START EXERCISE INPUT

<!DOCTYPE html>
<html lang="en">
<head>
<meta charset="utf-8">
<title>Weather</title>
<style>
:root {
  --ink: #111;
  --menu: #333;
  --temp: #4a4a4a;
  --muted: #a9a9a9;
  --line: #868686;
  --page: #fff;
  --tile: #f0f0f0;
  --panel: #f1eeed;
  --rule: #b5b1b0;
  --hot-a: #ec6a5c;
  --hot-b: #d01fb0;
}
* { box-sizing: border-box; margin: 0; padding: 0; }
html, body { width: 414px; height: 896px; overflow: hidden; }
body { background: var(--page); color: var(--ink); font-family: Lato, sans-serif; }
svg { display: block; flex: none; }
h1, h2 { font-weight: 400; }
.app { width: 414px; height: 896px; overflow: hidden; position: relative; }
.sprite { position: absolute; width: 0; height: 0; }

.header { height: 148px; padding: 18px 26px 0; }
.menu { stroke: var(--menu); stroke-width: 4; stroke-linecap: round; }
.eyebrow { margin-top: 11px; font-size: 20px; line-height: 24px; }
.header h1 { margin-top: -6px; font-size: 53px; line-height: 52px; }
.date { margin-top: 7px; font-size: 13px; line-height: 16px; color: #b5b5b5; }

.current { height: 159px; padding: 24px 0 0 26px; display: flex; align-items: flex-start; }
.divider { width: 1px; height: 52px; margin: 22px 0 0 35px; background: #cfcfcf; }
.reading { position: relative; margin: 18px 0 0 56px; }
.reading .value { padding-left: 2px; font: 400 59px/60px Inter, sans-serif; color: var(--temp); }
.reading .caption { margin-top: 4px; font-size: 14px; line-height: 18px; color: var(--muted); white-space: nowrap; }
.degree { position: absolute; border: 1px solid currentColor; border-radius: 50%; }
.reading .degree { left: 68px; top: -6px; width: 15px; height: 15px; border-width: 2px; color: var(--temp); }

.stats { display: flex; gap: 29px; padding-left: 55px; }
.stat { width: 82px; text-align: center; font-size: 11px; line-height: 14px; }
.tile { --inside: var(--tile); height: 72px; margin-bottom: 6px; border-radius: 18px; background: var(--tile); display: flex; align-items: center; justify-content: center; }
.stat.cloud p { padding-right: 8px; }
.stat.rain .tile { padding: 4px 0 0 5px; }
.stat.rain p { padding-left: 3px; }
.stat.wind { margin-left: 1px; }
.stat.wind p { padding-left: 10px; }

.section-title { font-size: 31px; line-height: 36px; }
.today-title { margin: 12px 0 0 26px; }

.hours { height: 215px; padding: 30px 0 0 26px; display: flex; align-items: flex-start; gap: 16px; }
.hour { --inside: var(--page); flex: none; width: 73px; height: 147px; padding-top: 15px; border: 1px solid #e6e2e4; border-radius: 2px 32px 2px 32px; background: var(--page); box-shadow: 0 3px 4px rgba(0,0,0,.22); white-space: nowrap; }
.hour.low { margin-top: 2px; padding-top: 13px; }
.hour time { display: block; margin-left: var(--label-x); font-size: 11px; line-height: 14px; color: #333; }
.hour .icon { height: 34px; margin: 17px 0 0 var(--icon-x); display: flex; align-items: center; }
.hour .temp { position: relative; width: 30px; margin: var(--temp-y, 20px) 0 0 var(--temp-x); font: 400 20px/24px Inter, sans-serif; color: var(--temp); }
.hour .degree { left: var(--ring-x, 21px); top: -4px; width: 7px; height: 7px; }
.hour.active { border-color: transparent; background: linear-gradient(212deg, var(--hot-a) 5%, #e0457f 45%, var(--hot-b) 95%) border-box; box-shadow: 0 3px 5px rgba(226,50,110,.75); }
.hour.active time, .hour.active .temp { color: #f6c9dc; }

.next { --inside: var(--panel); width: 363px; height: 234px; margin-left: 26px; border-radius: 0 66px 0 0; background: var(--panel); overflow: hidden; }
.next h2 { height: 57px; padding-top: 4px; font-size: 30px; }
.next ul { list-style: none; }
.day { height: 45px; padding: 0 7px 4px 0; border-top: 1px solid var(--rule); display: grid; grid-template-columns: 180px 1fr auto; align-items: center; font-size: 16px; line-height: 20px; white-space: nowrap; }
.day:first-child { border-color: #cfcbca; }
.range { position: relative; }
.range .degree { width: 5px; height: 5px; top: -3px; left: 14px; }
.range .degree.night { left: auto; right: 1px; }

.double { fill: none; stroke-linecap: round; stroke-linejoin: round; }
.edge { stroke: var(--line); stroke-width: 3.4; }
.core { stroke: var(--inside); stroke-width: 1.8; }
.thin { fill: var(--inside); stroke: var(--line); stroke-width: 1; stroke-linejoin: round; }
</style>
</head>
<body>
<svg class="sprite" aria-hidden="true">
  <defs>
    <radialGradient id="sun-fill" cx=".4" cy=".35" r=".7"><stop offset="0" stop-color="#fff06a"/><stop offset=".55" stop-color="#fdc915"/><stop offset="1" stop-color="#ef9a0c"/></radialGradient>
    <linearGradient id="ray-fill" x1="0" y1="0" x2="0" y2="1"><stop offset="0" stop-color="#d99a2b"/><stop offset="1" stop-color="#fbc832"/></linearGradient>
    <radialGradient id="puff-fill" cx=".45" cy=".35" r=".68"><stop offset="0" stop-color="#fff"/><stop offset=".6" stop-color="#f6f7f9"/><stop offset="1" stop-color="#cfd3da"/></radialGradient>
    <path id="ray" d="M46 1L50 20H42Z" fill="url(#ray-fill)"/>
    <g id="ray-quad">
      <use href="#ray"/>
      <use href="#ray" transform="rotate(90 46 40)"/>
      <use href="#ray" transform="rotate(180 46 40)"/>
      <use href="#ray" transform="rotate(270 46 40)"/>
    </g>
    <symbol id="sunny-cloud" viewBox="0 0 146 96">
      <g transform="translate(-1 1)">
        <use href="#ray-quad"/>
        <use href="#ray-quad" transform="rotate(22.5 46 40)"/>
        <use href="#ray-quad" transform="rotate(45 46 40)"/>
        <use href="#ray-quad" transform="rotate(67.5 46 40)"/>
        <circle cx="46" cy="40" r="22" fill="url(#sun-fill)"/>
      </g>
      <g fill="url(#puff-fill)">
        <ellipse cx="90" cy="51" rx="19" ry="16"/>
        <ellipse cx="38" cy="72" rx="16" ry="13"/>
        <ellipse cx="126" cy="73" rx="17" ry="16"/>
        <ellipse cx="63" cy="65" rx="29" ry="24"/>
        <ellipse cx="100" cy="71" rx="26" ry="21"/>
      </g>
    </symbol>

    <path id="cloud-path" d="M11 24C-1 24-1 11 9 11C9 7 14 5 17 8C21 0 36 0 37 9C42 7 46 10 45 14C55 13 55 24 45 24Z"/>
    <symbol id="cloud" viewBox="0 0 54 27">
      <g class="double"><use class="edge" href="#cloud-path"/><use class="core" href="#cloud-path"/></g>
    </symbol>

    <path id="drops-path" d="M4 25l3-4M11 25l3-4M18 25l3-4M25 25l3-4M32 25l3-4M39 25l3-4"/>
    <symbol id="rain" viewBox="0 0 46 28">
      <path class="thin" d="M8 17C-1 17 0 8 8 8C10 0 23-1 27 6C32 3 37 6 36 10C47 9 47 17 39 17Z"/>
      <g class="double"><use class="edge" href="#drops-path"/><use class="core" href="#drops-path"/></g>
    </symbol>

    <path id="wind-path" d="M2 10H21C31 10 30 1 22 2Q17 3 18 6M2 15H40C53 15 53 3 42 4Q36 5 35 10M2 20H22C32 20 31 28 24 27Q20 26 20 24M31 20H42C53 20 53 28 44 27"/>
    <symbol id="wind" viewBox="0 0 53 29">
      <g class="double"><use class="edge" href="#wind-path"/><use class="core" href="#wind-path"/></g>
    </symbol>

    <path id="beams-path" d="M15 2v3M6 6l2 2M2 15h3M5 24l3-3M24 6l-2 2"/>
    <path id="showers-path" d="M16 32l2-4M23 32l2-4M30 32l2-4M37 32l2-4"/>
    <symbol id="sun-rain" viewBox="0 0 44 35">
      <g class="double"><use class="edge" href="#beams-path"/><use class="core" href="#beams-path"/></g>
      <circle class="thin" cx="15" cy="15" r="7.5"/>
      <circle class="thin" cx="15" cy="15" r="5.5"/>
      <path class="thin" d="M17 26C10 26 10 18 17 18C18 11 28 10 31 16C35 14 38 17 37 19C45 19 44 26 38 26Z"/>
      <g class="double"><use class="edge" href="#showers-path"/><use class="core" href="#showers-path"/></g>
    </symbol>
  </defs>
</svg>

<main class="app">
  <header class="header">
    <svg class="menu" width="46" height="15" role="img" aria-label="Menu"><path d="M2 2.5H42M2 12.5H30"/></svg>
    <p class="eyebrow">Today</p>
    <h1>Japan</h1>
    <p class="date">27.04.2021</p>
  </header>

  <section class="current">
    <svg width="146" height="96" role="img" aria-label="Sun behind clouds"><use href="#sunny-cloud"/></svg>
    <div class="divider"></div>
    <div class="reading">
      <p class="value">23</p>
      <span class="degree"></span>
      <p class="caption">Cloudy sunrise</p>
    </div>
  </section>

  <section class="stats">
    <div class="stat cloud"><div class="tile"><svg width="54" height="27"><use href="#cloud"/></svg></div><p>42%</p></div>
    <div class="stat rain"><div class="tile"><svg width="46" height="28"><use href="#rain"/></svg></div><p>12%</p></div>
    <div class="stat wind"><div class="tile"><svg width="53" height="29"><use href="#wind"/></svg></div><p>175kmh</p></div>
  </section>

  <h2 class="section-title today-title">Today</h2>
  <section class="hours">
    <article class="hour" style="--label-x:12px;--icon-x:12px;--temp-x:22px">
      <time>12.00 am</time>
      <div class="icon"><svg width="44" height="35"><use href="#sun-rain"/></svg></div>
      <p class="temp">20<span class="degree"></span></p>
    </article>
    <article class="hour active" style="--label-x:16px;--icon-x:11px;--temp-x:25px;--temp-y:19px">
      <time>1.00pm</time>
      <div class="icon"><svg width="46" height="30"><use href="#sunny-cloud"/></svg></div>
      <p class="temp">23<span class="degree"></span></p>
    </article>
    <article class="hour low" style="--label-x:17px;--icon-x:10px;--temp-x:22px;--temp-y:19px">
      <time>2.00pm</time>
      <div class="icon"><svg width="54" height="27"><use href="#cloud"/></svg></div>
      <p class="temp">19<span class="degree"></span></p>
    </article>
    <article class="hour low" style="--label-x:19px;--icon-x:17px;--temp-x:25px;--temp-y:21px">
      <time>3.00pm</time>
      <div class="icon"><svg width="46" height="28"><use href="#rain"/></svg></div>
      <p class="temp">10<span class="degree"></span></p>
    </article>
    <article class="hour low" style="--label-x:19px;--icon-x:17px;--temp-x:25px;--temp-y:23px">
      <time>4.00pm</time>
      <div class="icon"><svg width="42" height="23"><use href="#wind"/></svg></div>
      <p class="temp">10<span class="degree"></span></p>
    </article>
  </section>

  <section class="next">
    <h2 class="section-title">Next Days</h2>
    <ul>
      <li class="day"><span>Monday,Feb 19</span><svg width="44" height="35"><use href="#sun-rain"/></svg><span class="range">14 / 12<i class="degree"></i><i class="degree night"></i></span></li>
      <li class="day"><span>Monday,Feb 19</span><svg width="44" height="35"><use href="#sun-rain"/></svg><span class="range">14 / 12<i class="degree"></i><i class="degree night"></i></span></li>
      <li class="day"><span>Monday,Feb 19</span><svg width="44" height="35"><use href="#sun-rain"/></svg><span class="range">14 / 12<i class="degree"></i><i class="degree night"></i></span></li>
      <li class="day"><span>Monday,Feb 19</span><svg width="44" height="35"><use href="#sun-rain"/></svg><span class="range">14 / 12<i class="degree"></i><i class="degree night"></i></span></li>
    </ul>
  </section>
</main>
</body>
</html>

END EXERCISE INPUT

### [BRIEF]
Your answer should be the lines above, from the line containing "215px; padding: 30px" up to and including the line containing "background: linear-gradient(212deg, var(--hot-a)", reproduced exactly and with nothing else.

### [SOLVED EXERCISE]
.hours { height: 215px; padding: 30px 0 0 26px; display: flex; align-items: flex-start; gap: 16px; }
.hour { --inside: var(--page); flex: none; width: 73px; height: 147px; padding-top: 15px; border: 1px solid #e6e2e4; border-radius: 2px 32px 2px 32px; background: var(--page); box-shadow: 0 3px 4px rgba(0,0,0,.22); white-space: nowrap; }
.hour.low { margin-top: 2px; padding-top: 13px; }
.hour time { display: block; margin-left: var(--label-x); font-size: 11px; line-height: 14px; color: #333; }
.hour .icon { height: 34px; margin: 17px 0 0 var(--icon-x); display: flex; align-items: center; }
.hour .temp { position: relative; width: 30px; margin: var(--temp-y, 20px) 0 0 var(--temp-x); font: 400 20px/24px Inter, sans-serif; color: var(--temp); }
.hour .degree { left: var(--ring-x, 21px); top: -4px; width: 7px; height: 7px; }
.hour.active { border-color: transparent; background: linear-gradient(212deg, var(--hot-a) 5%, #e0457f 45%, var(--hot-b) 95%) border-box; box-shadow: 0 3px 5px rgba(226,50,110,.75); }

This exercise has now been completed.